#### Excerpted data ####

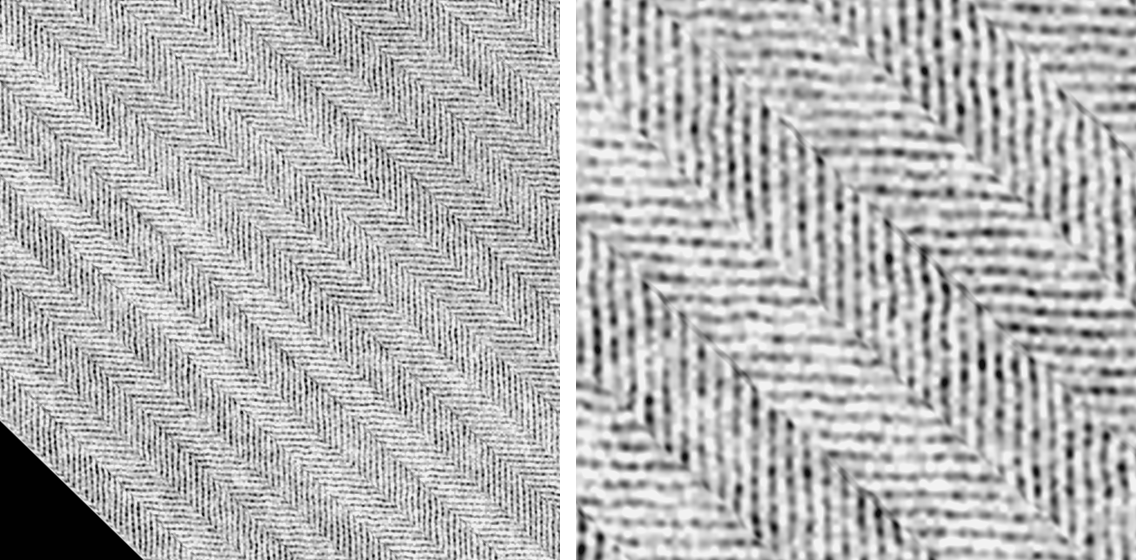
Left: the whole. Right: its middle third, enlarged.
A WebGL 1 fragment shader for this texture:

```glsl
precision highp float;
// Grey herringbone wool cloth: diagonal bands of upright and level ribs, with one cut corner.

uniform vec2 u_resolution;

const float BAND_PERIOD = 0.1693;  // height of one upright + level band pair
const float BAND_SLOPE = 0.943;    // fall of the bands per unit across
const float BAND_FAN = 0.06;       // bands spread slightly to the right
const float BAND_OFFSET = 0.0182;  // centre of the first upright band
const float BAND_FRAY = 0.004;     // raggedness of the band borders
const float BORDER_BLUR = 0.0015;
const vec2 RIB_COUNT = vec2(96.0, 89.0);  // upright ribs across, level ribs down
const vec2 RIB_TILT = vec2(0.02, 0.04);   // slight slant of each rib direction
const float RIB_WOBBLE = 0.34;     // waviness, in ribs
const float UPRIGHT_DEPTH = 0.56;  // groove darkness of upright ribs
const float LEVEL_DEPTH = 0.45;    // groove darkness of level ribs
const float CLUSTER_SCALE = 0.22;  // size of dark clusters, per rib
const float FIBRE_COUNT = 250.0;
const float FIBRE_STRENGTH = 0.32;
const float PATCH_STRENGTH = 0.12;
const float SEAM_WIDTH = 0.0020;
const float SEAM_STRENGTH = 0.16;
const float EDGE_WIDTH = 0.0022;
const vec2 CORNER_SIZE = vec2(0.2565, 0.2487);
const vec3 WOOL_LIGHT = vec3(0.90);
const vec3 WOOL_DARK = vec3(0.06);
const vec3 CUT_EDGE = vec3(0.93);
const vec3 BACKDROP = vec3(0.005);
const float TAU = 6.2831853;

float hash(vec2 p) {
  return fract(sin(dot(p, vec2(127.1, 311.7))) * 43758.5453);
}

float noise(vec2 p) {
  vec2 cell = floor(p);
  vec2 f = fract(p);
  f = f * f * (3.0 - 2.0 * f);
  float low = mix(hash(cell), hash(cell + vec2(1.0, 0.0)), f.x);
  float high = mix(hash(cell + vec2(0.0, 1.0)), hash(cell + vec2(1.0)), f.x);
  return mix(low, high, f.y);
}

// Groove darkness, broken into stitches; x counts across the ribs, y runs along.
float ribGroove(vec2 thread, float seed) {
  thread.x += RIB_WOBBLE * (noise(thread * vec2(0.4, 0.6) + seed) - 0.5);
  float groove = pow(0.5 + 0.5 * cos(TAU * thread.x), 1.3);
  float line = floor(thread.x + 0.5);
  float bead = 0.76 + 0.24 * cos(TAU * (thread.y + 0.5 * line));
  float wear = noise(vec2(line * 7.0, thread.y * 1.1) + seed);
  float cluster = noise(thread * CLUSTER_SCALE + seed);
  return groove * bead * mix(0.3, 1.8, wear) * mix(0.75, 1.25, cluster);
}

void main() {
  vec2 uv = gl_FragCoord.xy / u_resolution;
  float pixel = 1.0 / min(u_resolution.x, u_resolution.y);
  vec2 ribs = RIB_COUNT * (uv + RIB_TILT * uv.yx);

  // Diagonal bands, measured downwards from the top left
  float fall = (1.0 - uv.y - BAND_SLOPE * uv.x) / (1.0 + BAND_FAN * uv.x);
  float frayed = fall + BAND_FRAY * (noise(ribs * 0.8) - 0.5);
  float band = (frayed - BAND_OFFSET) / BAND_PERIOD;
  float bandToCanvas = BAND_PERIOD / length(vec2(1.0, BAND_SLOPE));
  float fromCentre = abs(fract(band + 0.5) - 0.5);
  float inside = (0.25 - fromCentre) * bandToCanvas;
  float border = BORDER_BLUR + pixel;
  float upright = smoothstep(-border, border, inside);

  // Two rib directions meet at the band borders
  float uprightGroove = UPRIGHT_DEPTH * ribGroove(ribs, 3.7);
  float levelGroove = LEVEL_DEPTH * ribGroove(ribs.yx, 41.3);
  float shade = mix(levelGroove, uprightGroove, upright);

  // Broken dark crease above each upright band
  float seam = abs(fract(band + 0.75) - 0.5) * bandToCanvas;
  float crease = 1.0 - smoothstep(0.5 * SEAM_WIDTH, SEAM_WIDTH + pixel, seam);
  shade += SEAM_STRENGTH * crease * smoothstep(0.3, 0.8, noise(ribs * 0.5));

  // Worn patches and loose fibres
  float patches = noise(vec2(uv.x + uv.y, fall) * 14.0) - 0.5;
  float fibre = noise(uv * FIBRE_COUNT) - 0.5;
  shade += PATCH_STRENGTH * patches + FIBRE_STRENGTH * fibre;
  shade += 0.04 * smoothstep(0.8, 1.8, uv.x + uv.y);
  vec3 color = mix(WOOL_LIGHT, WOOL_DARK, clamp(shade * 1.1, -0.06, 1.0));

  // Cut corner with a bright edge
  float cut = (dot(uv, 1.0 / CORNER_SIZE) - 1.0) / length(1.0 / CORNER_SIZE);
  float edge = 1.0 - smoothstep(EDGE_WIDTH - pixel, EDGE_WIDTH + pixel, cut);
  color = mix(color, CUT_EDGE, 0.8 * edge);
  color = mix(BACKDROP, color, smoothstep(-pixel, pixel, cut));

  gl_FragColor = vec4(color, 1.0);
}
```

####

What is needed:
Pick out each line above that includes "floor" and show it.

Solution below:
  vec2 cell = floor(p);
  float line = floor(thread.x + 0.5);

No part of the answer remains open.